Six months before he was murdered in Memphis, TN, Martin Luther King Jr. spoke to the student body of Barratt Junior High School in Philadelphia. (Full video linked in photo caption.)
You read that correctly. Junior high school students: twelve, thirteen, and fourteen year olds.
On that day, he gave his full attention to middle schoolers and junior highers, a demographic that is often overlooked, ignored, avoided, and viewed as too young to engage in meaningful, thoughtful, and significant conversations.
King delivered a thoughtfully prepared speech that was crafted for his specific audience.
He did not wing it (as some do when their audience is supposedly less discerning and less worthy of the excellence due adults).
He spoke to them powerfully and profoundly (in distinction from those who talk down to or dumb-down a message for an audience they assume to be non-discerning and non-intellectual).
He spoke to them directly and articulately (treating them with the respect and honor that every person deserves).
He spoke to them kindly and firmly (believing that they didn’t primarily need either reprimands for their youthful inclinations or disingenuous coddling for their still-developing identities).
He spoke to them for exactly 20 minutes – shorter than his standard speech, perfect for that particular audience. Because he prepared well and knew his audience, the 20 minutes felt like less. Listeners today will wish he’d said more. I suspect his original listeners felt the same way.

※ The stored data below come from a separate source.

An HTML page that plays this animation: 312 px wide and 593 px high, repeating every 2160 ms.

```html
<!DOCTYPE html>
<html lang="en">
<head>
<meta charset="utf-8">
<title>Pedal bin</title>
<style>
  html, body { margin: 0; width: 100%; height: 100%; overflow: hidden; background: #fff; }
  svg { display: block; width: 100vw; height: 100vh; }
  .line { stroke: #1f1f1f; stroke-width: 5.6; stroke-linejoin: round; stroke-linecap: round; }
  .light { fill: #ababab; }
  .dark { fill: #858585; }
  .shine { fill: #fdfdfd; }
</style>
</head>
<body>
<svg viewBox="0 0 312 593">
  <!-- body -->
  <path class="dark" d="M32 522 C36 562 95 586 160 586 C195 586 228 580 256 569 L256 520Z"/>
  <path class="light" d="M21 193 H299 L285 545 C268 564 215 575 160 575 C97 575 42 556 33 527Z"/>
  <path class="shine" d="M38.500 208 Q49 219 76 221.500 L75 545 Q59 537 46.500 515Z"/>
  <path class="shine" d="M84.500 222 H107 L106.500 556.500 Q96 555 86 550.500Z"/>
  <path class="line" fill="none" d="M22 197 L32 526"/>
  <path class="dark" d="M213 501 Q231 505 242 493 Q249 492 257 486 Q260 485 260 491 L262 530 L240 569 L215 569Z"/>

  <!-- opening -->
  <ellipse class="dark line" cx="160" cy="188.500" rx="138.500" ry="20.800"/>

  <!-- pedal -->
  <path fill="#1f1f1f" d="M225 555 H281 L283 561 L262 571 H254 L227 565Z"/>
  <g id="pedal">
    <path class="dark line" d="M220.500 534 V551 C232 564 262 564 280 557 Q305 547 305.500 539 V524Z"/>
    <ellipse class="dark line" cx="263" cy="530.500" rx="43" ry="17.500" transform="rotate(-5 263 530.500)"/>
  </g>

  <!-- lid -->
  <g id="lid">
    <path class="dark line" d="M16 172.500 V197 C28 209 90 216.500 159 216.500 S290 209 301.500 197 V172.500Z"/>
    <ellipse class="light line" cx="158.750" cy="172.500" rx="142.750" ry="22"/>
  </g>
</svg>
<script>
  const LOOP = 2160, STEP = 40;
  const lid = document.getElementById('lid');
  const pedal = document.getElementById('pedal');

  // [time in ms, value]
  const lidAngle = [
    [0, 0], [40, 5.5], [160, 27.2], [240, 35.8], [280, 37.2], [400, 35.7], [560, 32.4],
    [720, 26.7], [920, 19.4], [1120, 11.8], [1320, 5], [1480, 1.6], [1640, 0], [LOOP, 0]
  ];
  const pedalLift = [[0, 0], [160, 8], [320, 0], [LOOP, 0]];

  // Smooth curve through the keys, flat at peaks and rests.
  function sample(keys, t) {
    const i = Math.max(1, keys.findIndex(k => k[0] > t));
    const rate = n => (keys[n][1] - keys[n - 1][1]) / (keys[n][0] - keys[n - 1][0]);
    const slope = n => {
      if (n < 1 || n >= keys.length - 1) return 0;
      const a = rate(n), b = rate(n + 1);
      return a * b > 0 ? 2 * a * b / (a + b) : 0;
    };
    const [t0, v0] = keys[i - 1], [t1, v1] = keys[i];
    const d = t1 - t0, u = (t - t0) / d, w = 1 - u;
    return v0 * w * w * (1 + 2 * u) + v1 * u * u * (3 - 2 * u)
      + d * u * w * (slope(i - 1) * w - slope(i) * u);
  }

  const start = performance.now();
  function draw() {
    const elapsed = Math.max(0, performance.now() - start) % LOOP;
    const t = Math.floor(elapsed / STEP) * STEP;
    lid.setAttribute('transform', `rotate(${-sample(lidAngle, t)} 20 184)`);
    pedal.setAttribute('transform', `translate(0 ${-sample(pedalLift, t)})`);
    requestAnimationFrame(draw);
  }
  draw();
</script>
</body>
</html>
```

King’s topic was specific to the culture and society of that time, and I clearly recognize my personal inability to deconstruct and understand the full impact of his message in its original social and cultural context.
But it was also specific to the AGE of his audience.

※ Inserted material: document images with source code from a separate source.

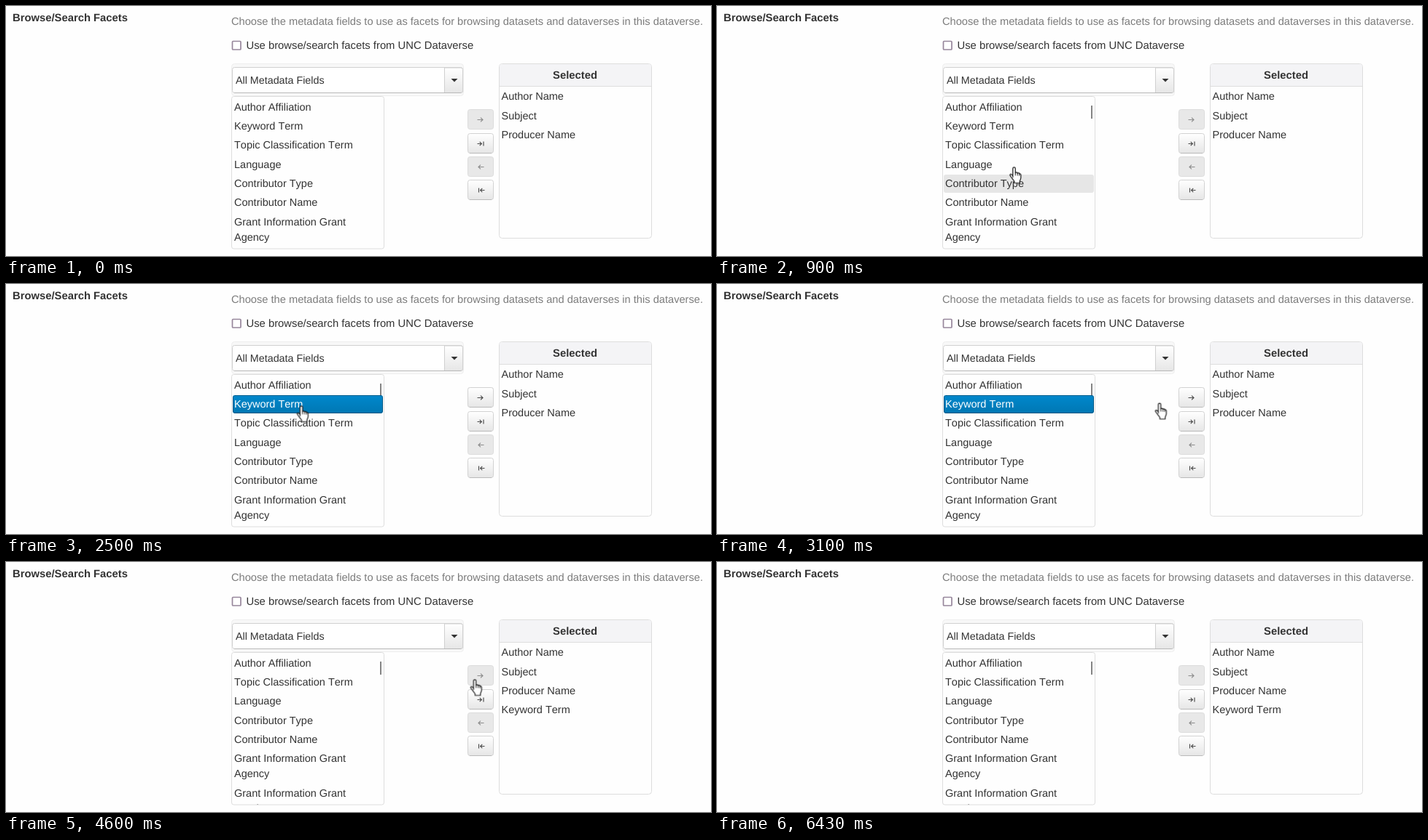
These frames come from a looping animation (967x344 px, 6730 ms). An HTML page:

```html
<!DOCTYPE html>
<html lang="en">
<head>
<meta charset="utf-8">
<title>Browse/Search Facets</title>
<style>
  html, body { margin: 0; width: 100%; height: 100%; overflow: hidden; background: #fefefe; }
  svg { display: block; width: 967px; height: 344px; }
  text {
    font: 14.5px "Liberation Sans", Arial, sans-serif;
    font-kerning: none;
    font-variant-ligatures: none;
    fill: #333;
    text-rendering: geometricPrecision;
  }
  .bold { font-size: 14.8px; font-weight: bold; }
  .hint { font-size: 14.65px; fill: #7c7c7c; }
  .option { font-size: 14.8px; }
  .select { font-size: 14.3px; }
  .box { fill: #fefefe; stroke: #ddd; }
  .hover { fill: #e6e6e6; }
  .button { fill: url(#face); stroke: #d2d2d2; }
  .button.off { fill: #e8e8e8; stroke: #dcdcdc; }
  .icon { fill: none; stroke: #4a4a4a; stroke-width: 1.15; }
  .icon.off { stroke: #8c8c8c; }
  .dots { fill: none; stroke-dasharray: 1 1; }
</style>
</head>
<body>
<svg viewBox="0 0 967 344">
  <defs>
    <linearGradient id="face" x2="0" y2="1">
      <stop stop-color="#fff"/><stop offset="1" stop-color="#e6e6e6"/>
    </linearGradient>
    <linearGradient id="blue" x2="0" y2="1">
      <stop stop-color="#0088cc"/><stop offset="1" stop-color="#0077b3"/>
    </linearGradient>
    <clipPath id="listClip"><rect x="310" y="125" width="208" height="209"/></clipPath>
  </defs>

  <text class="bold" x="9" y="21">Browse/Search Facets</text>
  <text class="hint" x="309" y="26">Choose the metadata fields to use as facets for browsing datasets and dataverses in this dataverse.</text>
  <rect x="310.5" y="48.5" width="11.5" height="11.5" rx="1" fill="#fff" stroke="#97879c" stroke-width="1.7"/>
  <text class="option" x="329.5" y="59">Use browse/search facets from UNC Dataverse</text>

  <rect x="309.5" y="79.5" width="318" height="44" rx="4" fill="#f8f8f8" stroke="#eee"/>
  <rect x="310.5" y="84.5" width="316" height="35" rx="3" fill="#fff" stroke="#d0d0d0"/>
  <path d="M601.5 85H624a2.5 2.5 0 0 1 2.5 2.5V117a2.5 2.5 0 0 1-2.5 2.5H601.5Z" fill="url(#face)" stroke="#d0d0d0"/>
  <path d="M313 119.5h311" stroke="#b8b8b8"/>
  <path d="M610.5 100h9l-4.5 4.5z" fill="#333"/>
  <text class="select" x="315" y="107">All Metadata Fields</text>

  <rect class="box" x="309.5" y="124.5" width="209" height="209.5" rx="3"/>
  <rect id="thumb" x="513" y="137" width="2" height="18" fill="#858585"/>
  <g id="track">
    <rect x="506" y="127" width="11" height="205" rx="4" fill="#f3f3f3"/>
    <path d="M508.5 134l3-4 3 4zM508.5 325l3 4 3-4z" fill="#858585"/>
    <rect x="508.5" y="137" width="6" height="18" rx="3" fill="#858585"/>
  </g>
  <g id="lists" clip-path="url(#listClip)"></g>
  <g id="selected">
    <rect x="311" y="153" width="206" height="25" rx="3" fill="url(#blue)"/>
    <rect id="rowFocus" class="dots" x="311.5" y="153.5" width="205" height="24" rx="3" stroke="#02304a"/>
    <text x="313" y="170" style="fill:#fff">Keyword Term</text>
  </g>

  <rect class="box" x="676.5" y="79.5" width="209" height="240" rx="4"/>
  <path d="M677 110V83a3 3 0 0 1 3-3h202a3 3 0 0 1 3 3V110Z" fill="#f4f4f6"/>
  <path d="M677 110.5h208" stroke="#ddd"/>
  <text class="bold" x="780.5" y="100" text-anchor="middle">Selected</text>
  <text x="679.5" y="129">Author Name</text>
  <text x="679.5" y="156">Subject</text>
  <text x="679.5" y="182">Producer Name</text>
  <text id="added" x="679.5" y="208">Keyword Term</text>

  <g id="buttons"></g>
  <rect id="buttonHover" x="634" y="143" width="34" height="26" rx="3" fill="#999" fill-opacity=".08" stroke="#aaa"/>
  <rect id="buttonDown" x="633.5" y="142.5" width="35" height="27" rx="3" fill="#000" fill-opacity=".1"/>
  <rect id="buttonFocus" class="dots" x="634.5" y="143.5" width="33" height="25" rx="2" stroke="#666"/>

  <g id="cursor">
    <g transform="translate(.5 .5) scale(.96)" stroke="#111" stroke-linejoin="round" stroke-linecap="round">
      <path fill="#fff" stroke-width="1.2" d="M5 14.5V2.2a1.8 1.8 0 0 1 3.6 0V8.2c1-.9 2.8-.6 3 .6 1-.7 2.5-.3 2.7.9 1-.4 2.2.2 2.2 1.6V15.5c0 2-1.6 3.4-1.6 5.2V23H7.2V20.8C6.4 18.6 3 15.8 1.3 12.6 .2 10.6 2.2 9.6 3.4 10.9L5 12.8Z"/>
      <path fill="none" d="M8.6 8.2v3.6M11.6 8.8v3.2M14.3 9.7v2.6"/>
    </g>
  </g>
</svg>

<script>
const LOOP = 6730;
const PRESS = 1930, ENABLE = 1960, MOVE = 4310;
const $ = id => document.getElementById(id);

function add(parent, tag, attrs, content = '') {
  const el = document.createElementNS('http://www.w3.org/2000/svg', tag);
  for (const key in attrs) el.setAttribute(key, attrs[key]);
  el.textContent = content;
  parent.append(el);
  return el;
}

// Each key: [ms, value, easing towards the next key]
function play(el, prop, keys) {
  const frames = keys.map(([ms, value, easing = 'linear']) =>
    ({ offset: ms / LOOP, [prop]: value, easing }));
  frames.push({ offset: 1, [prop]: keys[keys.length - 1][1] });
  el.animate(frames, { duration: LOOP, iterations: Infinity });
}

// Visible only between two times, with hard changes
function show(el, from, to = LOOP) {
  const keys = from > 0 ? [[0, 0, 'step-end'], [from, 1, 'step-end']] : [[0, 1, 'step-end']];
  if (to < LOOP) keys.push([to, 0, 'step-end']);
  play(el, 'opacity', keys);
}

// Metadata list before and after the transfer
const fields = ['Author Affiliation', 'Keyword Term', 'Topic Classification Term', 'Language',
  'Contributor Type', 'Contributor Name', 'Grant Information Grant|Agency', 'Grant Information Grant|Number'];
const hovers = {
  6: [500, 760], 5: [760, 835], 4: [835, 905], 3: [905, 975], 2: [975, 1050], 1: [1100, PRESS]
};

function drawList(names, spans = {}) {
  const group = add($('lists'), 'g');
  let y = 144;
  names.forEach((name, i) => {
    const lines = name.split('|'), extra = (lines.length - 1) * 21;
    if (spans[i]) {
      const mark = add(group, 'rect', {
        class: 'hover', x: 311, y: Math.floor(y) - 17, width: 206, height: 25 + extra, rx: 3
      });
      show(mark, ...spans[i]);
    }
    lines.forEach((line, n) => {
      const label = add(group, 'text', { x: 313, y: Math.floor(y) + 21 * n }, line);
      if (spans[i] && name === 'Keyword Term') show(label, 0, PRESS);
    });
    y += 26.35 + extra;
  });
  return group;
}
show(drawList(fields, hovers), 0, MOVE);
show(drawList(fields.filter(name => name !== 'Keyword Term')), MOVE);

// Transfer buttons
const right = 'M646.5 0h7.5M651 -2.8l3 2.8l-3 2.8', left = 'M655.5 0h-7.5M651 -2.8l-3 2.8l3 2.8';
const rightAll = 'M646.5 0h6M649.7 -2.7l2.7 2.7l-2.7 2.7M655 -3v6', leftAll = 'M656.5 0h-6M653.3 -2.7l-2.7 2.7l2.7 2.7M648.5 -3v6';

function drawButton(y, icon, state = '') {
  const group = add($('buttons'), 'g');
  add(group, 'rect', { class: 'button ' + state, x: 633.5, y: y + .5, width: 35, height: 27, rx: 3 });
  if (!state) add(group, 'path', { d: `M636 ${y + 27.5}h30`, stroke: '#bababa' });
  add(group, 'path', { class: 'icon ' + state, d: icon, transform: `translate(0 ${y + 14.5})` });
  return group;
}
drawButton(142, right, 'off');
show(drawButton(142, right), ENABLE, MOVE);
drawButton(175, rightAll);
drawButton(207, left, 'off');
drawButton(239, leftAll);

show($('thumb'), 500);
show($('track'), 2800, 3100);
show($('rowFocus'), PRESS, 3760);
show($('buttonHover'), 3330, MOVE);
show($('buttonDown'), 3760, 3900);
show($('buttonFocus'), 3760, MOVE);

play($('selected'), 'opacity', [[0, 0, 'step-end'], [PRESS, 1], [4100, 1], [MOVE, 0]]);
play($('added'), 'opacity', [[0, 0], [4360, 0], [4590, 1]]);

const at = (x, y) => `translate(${x}px, ${y}px)`;
play($('cursor'), 'transform', [
  [0, at(409, 345)],
  [390, at(409, 345)],
  [730, at(402, 271)],
  [1060, at(399, 174.5), 'ease-out'],
  [1300, at(398, 167)],
  [2500, at(398, 167), 'cubic-bezier(.4, 0, .7, .9)'],
  [3160, at(611, 163), 'ease-out'],
  [3460, at(636, 161)],
  [5460, at(636, 161), 'cubic-bezier(.42, 0, .7, .43)'],
  [6130, at(594, 262)],
  [6430, at(579, 346)]
]);
</script>
</body>
</html>
```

He knew to whom he spoke, and he adjusted his message, style, and content accordingly.
Most importantly of all, he took them seriously (which I consider to be a non-negotiable hallmark of good middle school/junior high ministry leaders).
- He thanked them kindly for inviting him – thanked junior high students.

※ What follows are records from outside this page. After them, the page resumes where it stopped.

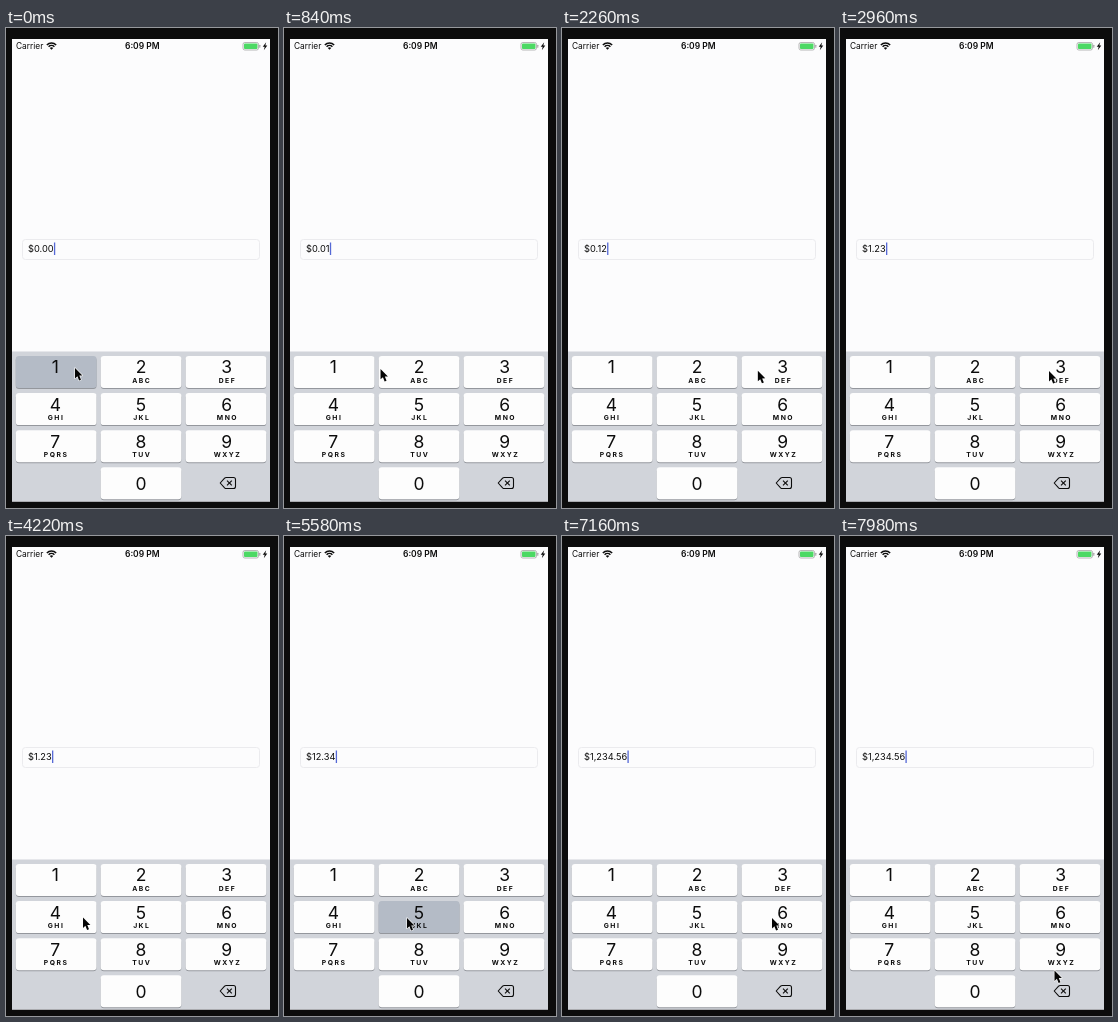
Recreate the animation shown at these times as an HTML page with a canvas. Size 272 px wide and 480 px high, loop 8000 ms.

```html
<!DOCTYPE html>
<html lang="en">
<head>
<meta charset="utf-8">
<title>Currency field</title>
<style>
html, body { margin: 0; width: 100%; height: 100%; overflow: hidden; background: #0c0c0c; }
canvas { display: block; width: 272px; height: 480px; }
</style>
</head>
<body>
<canvas id="stage"></canvas>
<script>
const W = 272, H = 480, LOOP = 8000;
const INK = '#0c0c0c', SANS = 'Inter, Roboto, sans-serif';
const canvas = document.getElementById('stage');
const ctx = canvas.getContext('2d');
const dpr = window.devicePixelRatio || 1;
canvas.width = W * dpr;
canvas.height = H * dpr;

const LETTERS = ['', 'ABC', 'DEF', 'GHI', 'JKL', 'MNO', 'PQRS', 'TUV', 'WXYZ'];

// Each tap: key, press time, time the digit lands, release time
const TAPS = [
  { key: 1, down: 0, type: 100, up: 150 },
  { key: 2, down: 1440, type: 1550, up: 1610 },
  { key: 3, down: 2740, type: 2840, up: 2900 },
  { key: 4, down: 4300, type: 4410, up: 4470 },
  { key: 5, down: 5510, type: 5620, up: 5680 },
  { key: 6, down: 6760, type: 6860, up: 6920 }
];

// Pointer moves: start, end, destination
const START = [69, 340];
const MOVES = [
  [450, 1250, 126, 342],
  [1700, 2450, 209, 343],
  [3300, 4120, 77, 381.5],
  [4650, 5380, 123, 382],
  [5800, 6400, 210, 382],
  [7400, 7940, 214.5, 434.5]
];

const ease = p => p * p * (3 - 2 * p);

function pointerAt(t) {
  let [x, y] = START;
  for (const [from, to, nx, ny] of MOVES) {
    if (t < from) break;
    const p = ease(Math.min(1, (t - from) / (to - from)));
    x += (nx - x) * p;
    y += (ny - y) * p;
  }
  return [x, y];
}

function amountAt(t) {
  let cents = 0;
  for (const tap of TAPS) if (t >= tap.type) cents = cents * 10 + tap.key;
  const whole = String(Math.floor(cents / 100)).replace(/\B(?=(\d{3})+$)/g, ',');
  return '$' + whole + '.' + String(cents % 100).padStart(2, '0');
}

function rect(x, y, w, h, fill) {
  ctx.fillStyle = fill;
  ctx.fillRect(x, y, w, h);
}

function round(x, y, w, h, r, fill) {
  ctx.beginPath();
  ctx.roundRect(x, y, w, h, r);
  ctx.fillStyle = fill;
  ctx.fill();
}

function outline(x, y, w, h, r, color, width) {
  ctx.beginPath();
  ctx.roundRect(x, y, w, h, r);
  ctx.strokeStyle = color;
  ctx.lineWidth = width;
  ctx.stroke();
}

function text(str, x, y, size, weight = 400, align = 'left', spacing = 0) {
  ctx.font = `${weight} ${size}px ${SANS}`;
  ctx.letterSpacing = spacing + 'px';
  ctx.textAlign = align;
  ctx.fillStyle = INK;
  ctx.fillText(str, x + (align === 'center' ? spacing / 2 : 0), y);
  const width = ctx.measureText(str).width;
  ctx.letterSpacing = '0px';
  return width;
}

function poly(points, close = true) {
  ctx.beginPath();
  points.forEach(([x, y]) => ctx.lineTo(x, y));
  if (close) ctx.closePath();
}

function line(x1, y1, x2, y2, color, width) {
  ctx.strokeStyle = color;
  ctx.lineWidth = width;
  poly([[x1, y1], [x2, y2]], false);
  ctx.stroke();
}

function drawStatusBar() {
  text('Carrier', 10, 21.2, 8.4);
  text('6:09 PM', 136.3, 21.2, 8.5, 600, 'center');

  // Wi-Fi
  ctx.strokeStyle = ctx.fillStyle = INK;
  ctx.lineWidth = 1.5;
  for (const r of [6.6, 4.1]) {
    ctx.beginPath();
    ctx.arc(45.5, 21.6, r, -Math.PI * 0.75, -Math.PI * 0.25);
    ctx.stroke();
  }
  ctx.beginPath();
  ctx.moveTo(45.5, 21.8);
  ctx.arc(45.5, 21.8, 2.4, -Math.PI * 0.75, -Math.PI * 0.25);
  ctx.fill();

  // Battery
  outline(237, 14.5, 15.5, 7.5, 1.8, '#9a9a9a', 0.7);
  round(238, 15.5, 13.5, 5.5, 0.9, '#4cd964');
  round(253.3, 16.8, 1, 2.9, 0.5, '#9a9a9a');
  poly([[260.2, 14.2], [256.7, 18.8], [258.7, 18.8], [257.8, 22.3], [261.3, 17.6], [259.3, 17.6]]);
  ctx.fillStyle = INK;
  ctx.fill();
}

function drawField(t) {
  outline(16.5, 211.5, 237, 20, 3, '#ebebee', 1);
  const width = text(amountAt(t), 22, 224.4, 9.25);
  rect(22.3 + width, 214.5, 1.3, 12.5, '#5569d6');
}

function drawKey(n, col, row, pressed) {
  const x = 9.8 + col * 84.9, y = 328 + row * 37.1;
  const mid = 135 + (col - 1) * 85.7;
  round(x, y + 1, 80.7, 32, 3.2, '#94979d');
  round(x, y, 80.7, 32, 3.2, pressed ? '#b4bbc6' : '#fdfdfd');
  text(String(n), mid, y + (n ? 17.4 : 22.2), 17.5, 400, 'center');
  if (n > 1) text(LETTERS[n - 1], mid, y + 27.1, 6.8, 700, 'center', 1.5);
}

function drawDelete() {
  ctx.lineJoin = 'round';
  ctx.strokeStyle = INK;
  ctx.lineWidth = 1.1;
  ctx.beginPath();
  ctx.moveTo(214.2, 455);
  ctx.lineTo(218.6, 450.2);
  ctx.quadraticCurveTo(219.3, 449.5, 220.3, 449.5);
  ctx.lineTo(227.5, 449.5);
  ctx.quadraticCurveTo(229.5, 449.5, 229.5, 451.5);
  ctx.lineTo(229.5, 458.5);
  ctx.quadraticCurveTo(229.5, 460.5, 227.5, 460.5);
  ctx.lineTo(220.3, 460.5);
  ctx.quadraticCurveTo(219.3, 460.5, 218.6, 459.8);
  ctx.closePath();
  ctx.stroke();
  line(221, 452.6, 225.8, 457.4, INK, 1.1);
  line(225.8, 452.6, 221, 457.4, INK, 1.1);
}

function drawKeyboard(t) {
  rect(6, 323.5, 258, 150, '#d1d4da');
  const active = TAPS.find(tap => t >= tap.down && t < tap.up);
  for (let i = 0; i < 9; i++) {
    drawKey(i + 1, i % 3, Math.floor(i / 3), active && active.key === i + 1);
  }
  drawKey(0, 1, 3, false);
  drawDelete();
}

function drawPointer(t) {
  const [x, y] = pointerAt(t);
  ctx.save();
  ctx.translate(x, y);
  poly([[0, 0], [0, 10.4], [2.4, 8.3], [4.1, 12.5], [6, 11.7], [4.3, 7.6], [7.4, 7.5]]);
  ctx.lineJoin = 'round';
  ctx.strokeStyle = 'rgba(255,255,255,.85)';
  ctx.lineWidth = 1.3;
  ctx.stroke();
  ctx.fillStyle = '#050505';
  ctx.fill();
  ctx.restore();
}

function draw(t) {
  ctx.setTransform(dpr, 0, 0, dpr, 0, 0);
  rect(0, 0, W, H, '#0c0c0c');
  rect(6, 11, 258, 462.5, '#fcfcfd');
  drawStatusBar();
  drawField(t);
  drawKeyboard(t);
  drawPointer(t);
}

const begin = performance.now();
function tick() {
  draw((performance.now() - begin) % LOOP);
  requestAnimationFrame(tick);
}
tick();
</script>
</body>
</html>
```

- He said he was delighted to be with them – with junior high students.
- He called them ladies and gentlemen – those junior high students.
- He referred to them as a very fine and enthusiastic group – those junior high students.
- He encouraged them to invite their parents to, and to attend with them, an important event that evening – an event most people would exclude junior high students from.
Perhaps most importantly, he asked them a deep and meaningful question:
“What is in your life’s blueprint? This is a most important and crucial period of your lives, for what you do now and what you decide now at this age may well determine which way your life shall go.”
“Whenever a building is constructed you usually have an architect who draws you a blueprint, and that blueprint serves as the pattern, the guide, as the model, for those who are to build the building. And a building is not well-erected without a good, sound, and solid blueprint.”
“Now each of you is in the process of building the structure of your lives, and the question is whether you have a proper, a solid, and as found blueprint. And I want to suggest some of the the things that should be in your life’s blueprint.”
His three-point answer (being the good Southern Baptist preacher that he was) rings true today:
- Have a deep belief in your own dignity, your own worth, and your own “somebodiness.” Don’t allow anyone to make you feel that you are nobody. Always feel that you count, that you have worth, and always feel that your life has ultimate significance.
- You must have as a basic principle the determination to achieve excellence in your various fields of endeavor. You’re going to be deciding as the days and years unfold what you will do in your life, what you life’s work will be. When you discover what it will be, set out to do it and to do it well.
- Have a deep commitment to the eternal principles of beauty, love and justice. Don’t allow anybody to pull you so low as to make you hate them. Don’t allow anybody to cause you to lose your self-respect to the point that you do not struggle for justice. However young you are, you have a responsibility to seek to make your nation a better nation in which to live. You have a responsibility to seek to make life better for everybody…I believe we can transform yesterdays of injustice to tomorrows of justice and humanity.
He spoke poetically, meaningfully, and articulately – to junior high students.
He spoke of important, significant, and culturally important issues – to junior high students.
He spoke of responsibility, decision-making, and maturity – to junior high students.
May we continue to take seriously not just the message of King’s speech on this particular day (a message which is timeless), but also the profound beauty of how and to whom he delivered it.
Our junior high and middle school students deserve at least that much from each of us.